What to do = In the data that follows, every line containing the word "rect" should be returned.

Exercise inputs =
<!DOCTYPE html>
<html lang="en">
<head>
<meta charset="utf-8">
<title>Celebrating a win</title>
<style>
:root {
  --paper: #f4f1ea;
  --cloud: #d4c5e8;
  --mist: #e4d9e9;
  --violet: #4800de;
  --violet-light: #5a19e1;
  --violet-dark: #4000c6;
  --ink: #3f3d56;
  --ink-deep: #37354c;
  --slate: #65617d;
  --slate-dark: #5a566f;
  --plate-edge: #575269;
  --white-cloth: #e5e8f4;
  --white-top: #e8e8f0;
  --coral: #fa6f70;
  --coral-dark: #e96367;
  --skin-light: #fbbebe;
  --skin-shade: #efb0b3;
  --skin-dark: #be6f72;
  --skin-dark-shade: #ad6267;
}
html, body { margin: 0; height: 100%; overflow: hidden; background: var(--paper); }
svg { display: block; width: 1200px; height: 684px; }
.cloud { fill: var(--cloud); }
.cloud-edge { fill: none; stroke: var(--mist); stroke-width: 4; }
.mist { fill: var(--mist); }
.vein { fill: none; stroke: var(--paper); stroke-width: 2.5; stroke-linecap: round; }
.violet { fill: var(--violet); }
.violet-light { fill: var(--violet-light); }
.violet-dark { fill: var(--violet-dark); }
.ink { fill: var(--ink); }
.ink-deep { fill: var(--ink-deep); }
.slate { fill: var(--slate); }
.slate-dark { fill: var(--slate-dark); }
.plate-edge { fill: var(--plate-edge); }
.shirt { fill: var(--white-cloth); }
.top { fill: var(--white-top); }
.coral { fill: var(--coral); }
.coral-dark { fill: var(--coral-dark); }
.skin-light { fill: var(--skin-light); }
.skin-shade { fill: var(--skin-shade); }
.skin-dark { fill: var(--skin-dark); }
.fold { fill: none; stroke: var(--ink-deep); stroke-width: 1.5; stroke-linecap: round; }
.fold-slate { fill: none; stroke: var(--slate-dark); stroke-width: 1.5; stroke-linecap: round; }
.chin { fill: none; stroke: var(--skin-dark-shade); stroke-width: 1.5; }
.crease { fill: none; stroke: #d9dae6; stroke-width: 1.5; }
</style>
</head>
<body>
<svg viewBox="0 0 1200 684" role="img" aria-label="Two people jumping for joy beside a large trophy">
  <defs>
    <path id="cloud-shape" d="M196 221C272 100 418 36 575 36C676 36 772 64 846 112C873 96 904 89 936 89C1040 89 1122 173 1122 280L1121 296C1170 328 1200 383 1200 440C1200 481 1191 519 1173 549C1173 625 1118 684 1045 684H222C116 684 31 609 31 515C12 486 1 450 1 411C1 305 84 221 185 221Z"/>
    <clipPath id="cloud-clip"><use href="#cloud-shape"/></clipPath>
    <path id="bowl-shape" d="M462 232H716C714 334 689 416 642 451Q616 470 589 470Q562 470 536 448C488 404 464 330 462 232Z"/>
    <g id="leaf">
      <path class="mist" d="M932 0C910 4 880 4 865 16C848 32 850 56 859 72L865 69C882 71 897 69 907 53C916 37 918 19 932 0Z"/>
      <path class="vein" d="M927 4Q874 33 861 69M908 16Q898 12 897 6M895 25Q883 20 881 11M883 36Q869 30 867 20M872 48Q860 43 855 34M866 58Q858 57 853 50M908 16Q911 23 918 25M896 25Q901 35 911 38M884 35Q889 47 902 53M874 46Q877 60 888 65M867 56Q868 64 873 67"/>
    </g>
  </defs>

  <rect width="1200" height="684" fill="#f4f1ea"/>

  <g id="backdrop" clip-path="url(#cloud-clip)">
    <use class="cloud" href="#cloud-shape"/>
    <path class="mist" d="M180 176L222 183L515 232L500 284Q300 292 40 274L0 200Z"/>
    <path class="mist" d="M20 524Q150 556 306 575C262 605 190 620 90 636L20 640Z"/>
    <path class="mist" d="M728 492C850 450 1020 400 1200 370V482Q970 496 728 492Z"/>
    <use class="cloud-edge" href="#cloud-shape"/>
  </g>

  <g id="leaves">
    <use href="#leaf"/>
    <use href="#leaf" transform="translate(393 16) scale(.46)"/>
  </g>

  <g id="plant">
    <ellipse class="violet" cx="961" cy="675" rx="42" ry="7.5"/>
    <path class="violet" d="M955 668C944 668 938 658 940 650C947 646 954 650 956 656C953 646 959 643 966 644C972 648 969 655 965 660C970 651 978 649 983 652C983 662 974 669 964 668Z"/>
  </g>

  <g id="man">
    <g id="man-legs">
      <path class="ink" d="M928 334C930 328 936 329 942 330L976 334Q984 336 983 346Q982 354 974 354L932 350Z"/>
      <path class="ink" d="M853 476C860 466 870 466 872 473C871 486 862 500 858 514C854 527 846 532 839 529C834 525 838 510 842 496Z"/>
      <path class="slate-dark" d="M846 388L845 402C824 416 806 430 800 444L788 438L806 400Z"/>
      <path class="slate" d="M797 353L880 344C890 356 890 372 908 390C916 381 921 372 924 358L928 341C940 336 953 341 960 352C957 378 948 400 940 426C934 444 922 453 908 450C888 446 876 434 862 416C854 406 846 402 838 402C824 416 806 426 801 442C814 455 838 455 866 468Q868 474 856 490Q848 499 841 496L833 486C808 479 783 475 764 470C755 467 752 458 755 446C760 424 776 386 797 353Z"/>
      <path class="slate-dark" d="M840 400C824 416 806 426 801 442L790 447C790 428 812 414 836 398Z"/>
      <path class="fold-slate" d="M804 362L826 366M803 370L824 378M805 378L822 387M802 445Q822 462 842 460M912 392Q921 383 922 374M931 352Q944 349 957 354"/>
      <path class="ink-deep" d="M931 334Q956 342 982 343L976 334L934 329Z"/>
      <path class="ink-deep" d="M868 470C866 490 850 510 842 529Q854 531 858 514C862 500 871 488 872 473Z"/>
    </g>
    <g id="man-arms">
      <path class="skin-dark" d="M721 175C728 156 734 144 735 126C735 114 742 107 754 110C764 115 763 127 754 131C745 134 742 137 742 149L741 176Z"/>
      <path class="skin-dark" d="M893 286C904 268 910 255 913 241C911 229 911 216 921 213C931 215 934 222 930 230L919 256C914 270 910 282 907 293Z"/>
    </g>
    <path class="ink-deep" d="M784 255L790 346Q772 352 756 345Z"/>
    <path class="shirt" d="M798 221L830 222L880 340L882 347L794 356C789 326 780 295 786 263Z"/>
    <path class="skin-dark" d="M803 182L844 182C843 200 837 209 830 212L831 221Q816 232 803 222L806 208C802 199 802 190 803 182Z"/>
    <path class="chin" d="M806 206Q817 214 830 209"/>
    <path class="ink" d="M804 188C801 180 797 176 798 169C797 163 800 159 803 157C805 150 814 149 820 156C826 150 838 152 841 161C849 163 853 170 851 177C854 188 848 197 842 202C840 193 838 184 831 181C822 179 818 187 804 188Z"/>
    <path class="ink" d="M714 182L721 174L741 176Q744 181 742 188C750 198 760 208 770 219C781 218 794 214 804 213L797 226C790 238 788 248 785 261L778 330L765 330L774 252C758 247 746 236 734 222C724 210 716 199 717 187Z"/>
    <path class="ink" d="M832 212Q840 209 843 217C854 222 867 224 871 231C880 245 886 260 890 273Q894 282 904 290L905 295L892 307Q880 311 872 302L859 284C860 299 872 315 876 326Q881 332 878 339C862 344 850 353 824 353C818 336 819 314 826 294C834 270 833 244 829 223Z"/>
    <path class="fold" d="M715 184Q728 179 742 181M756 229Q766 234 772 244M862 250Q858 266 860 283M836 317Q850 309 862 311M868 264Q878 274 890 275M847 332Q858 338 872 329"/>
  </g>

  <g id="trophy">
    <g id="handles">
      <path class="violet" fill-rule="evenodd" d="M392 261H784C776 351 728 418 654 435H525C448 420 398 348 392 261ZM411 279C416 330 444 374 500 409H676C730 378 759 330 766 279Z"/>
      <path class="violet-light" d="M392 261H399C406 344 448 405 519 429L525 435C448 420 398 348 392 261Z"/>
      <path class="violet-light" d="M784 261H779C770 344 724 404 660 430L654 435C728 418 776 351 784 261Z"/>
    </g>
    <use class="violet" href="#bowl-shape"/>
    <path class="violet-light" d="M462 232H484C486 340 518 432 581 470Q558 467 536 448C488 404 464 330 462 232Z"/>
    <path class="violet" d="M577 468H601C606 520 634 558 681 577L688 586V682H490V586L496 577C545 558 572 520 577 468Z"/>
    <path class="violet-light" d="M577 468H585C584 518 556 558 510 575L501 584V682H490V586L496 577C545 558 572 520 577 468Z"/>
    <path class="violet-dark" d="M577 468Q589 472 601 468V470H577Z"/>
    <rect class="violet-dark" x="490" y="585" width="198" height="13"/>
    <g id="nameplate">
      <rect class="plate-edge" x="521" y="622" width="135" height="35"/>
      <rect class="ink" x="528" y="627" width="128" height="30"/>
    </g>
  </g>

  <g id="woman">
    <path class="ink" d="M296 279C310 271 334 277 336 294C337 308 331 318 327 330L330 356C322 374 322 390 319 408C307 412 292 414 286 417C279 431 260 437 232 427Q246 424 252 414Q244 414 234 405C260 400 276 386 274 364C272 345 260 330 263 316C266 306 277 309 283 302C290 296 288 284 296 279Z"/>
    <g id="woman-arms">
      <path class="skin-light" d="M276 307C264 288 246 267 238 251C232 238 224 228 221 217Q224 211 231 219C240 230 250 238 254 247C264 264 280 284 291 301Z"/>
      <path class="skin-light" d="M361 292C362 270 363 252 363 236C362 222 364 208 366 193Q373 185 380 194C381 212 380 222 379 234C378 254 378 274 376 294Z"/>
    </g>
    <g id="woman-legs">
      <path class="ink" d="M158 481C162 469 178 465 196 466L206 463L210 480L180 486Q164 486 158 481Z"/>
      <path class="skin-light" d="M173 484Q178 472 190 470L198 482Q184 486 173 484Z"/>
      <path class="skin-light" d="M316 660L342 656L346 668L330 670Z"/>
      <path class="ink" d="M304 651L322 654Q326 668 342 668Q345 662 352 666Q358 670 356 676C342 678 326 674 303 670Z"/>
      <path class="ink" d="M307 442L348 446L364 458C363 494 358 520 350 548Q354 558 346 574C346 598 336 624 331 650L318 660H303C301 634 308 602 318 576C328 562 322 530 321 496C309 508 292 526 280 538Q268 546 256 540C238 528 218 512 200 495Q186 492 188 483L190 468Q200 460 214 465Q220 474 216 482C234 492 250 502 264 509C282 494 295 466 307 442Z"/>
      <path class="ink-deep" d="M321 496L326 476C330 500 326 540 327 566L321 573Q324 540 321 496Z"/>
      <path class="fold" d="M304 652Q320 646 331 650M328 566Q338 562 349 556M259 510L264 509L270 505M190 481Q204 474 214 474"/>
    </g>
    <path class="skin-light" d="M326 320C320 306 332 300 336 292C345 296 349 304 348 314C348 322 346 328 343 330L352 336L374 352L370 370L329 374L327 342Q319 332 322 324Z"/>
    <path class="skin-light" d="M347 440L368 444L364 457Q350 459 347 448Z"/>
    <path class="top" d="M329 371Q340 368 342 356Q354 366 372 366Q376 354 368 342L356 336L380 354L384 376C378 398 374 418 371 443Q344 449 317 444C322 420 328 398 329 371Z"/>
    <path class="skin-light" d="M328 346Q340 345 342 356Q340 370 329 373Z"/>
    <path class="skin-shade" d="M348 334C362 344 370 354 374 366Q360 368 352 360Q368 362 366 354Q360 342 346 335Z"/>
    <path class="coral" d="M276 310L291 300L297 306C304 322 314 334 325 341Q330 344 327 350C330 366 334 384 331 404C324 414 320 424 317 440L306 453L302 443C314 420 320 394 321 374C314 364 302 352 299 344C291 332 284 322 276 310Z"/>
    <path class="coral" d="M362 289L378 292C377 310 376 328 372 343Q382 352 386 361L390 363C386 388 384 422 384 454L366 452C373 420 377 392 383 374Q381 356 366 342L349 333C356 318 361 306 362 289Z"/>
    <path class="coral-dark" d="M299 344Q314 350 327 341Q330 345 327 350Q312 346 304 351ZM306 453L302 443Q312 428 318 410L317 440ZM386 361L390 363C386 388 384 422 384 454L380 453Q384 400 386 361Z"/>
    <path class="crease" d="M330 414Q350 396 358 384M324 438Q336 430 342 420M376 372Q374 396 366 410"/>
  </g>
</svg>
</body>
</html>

Answer to this task =
  <rect width="1200" height="684" fill="#f4f1ea"/>
    <rect class="violet-dark" x="490" y="585" width="198" height="13"/>
      <rect class="plate-edge" x="521" y="622" width="135" height="35"/>
      <rect class="ink" x="528" y="627" width="128" height="30"/>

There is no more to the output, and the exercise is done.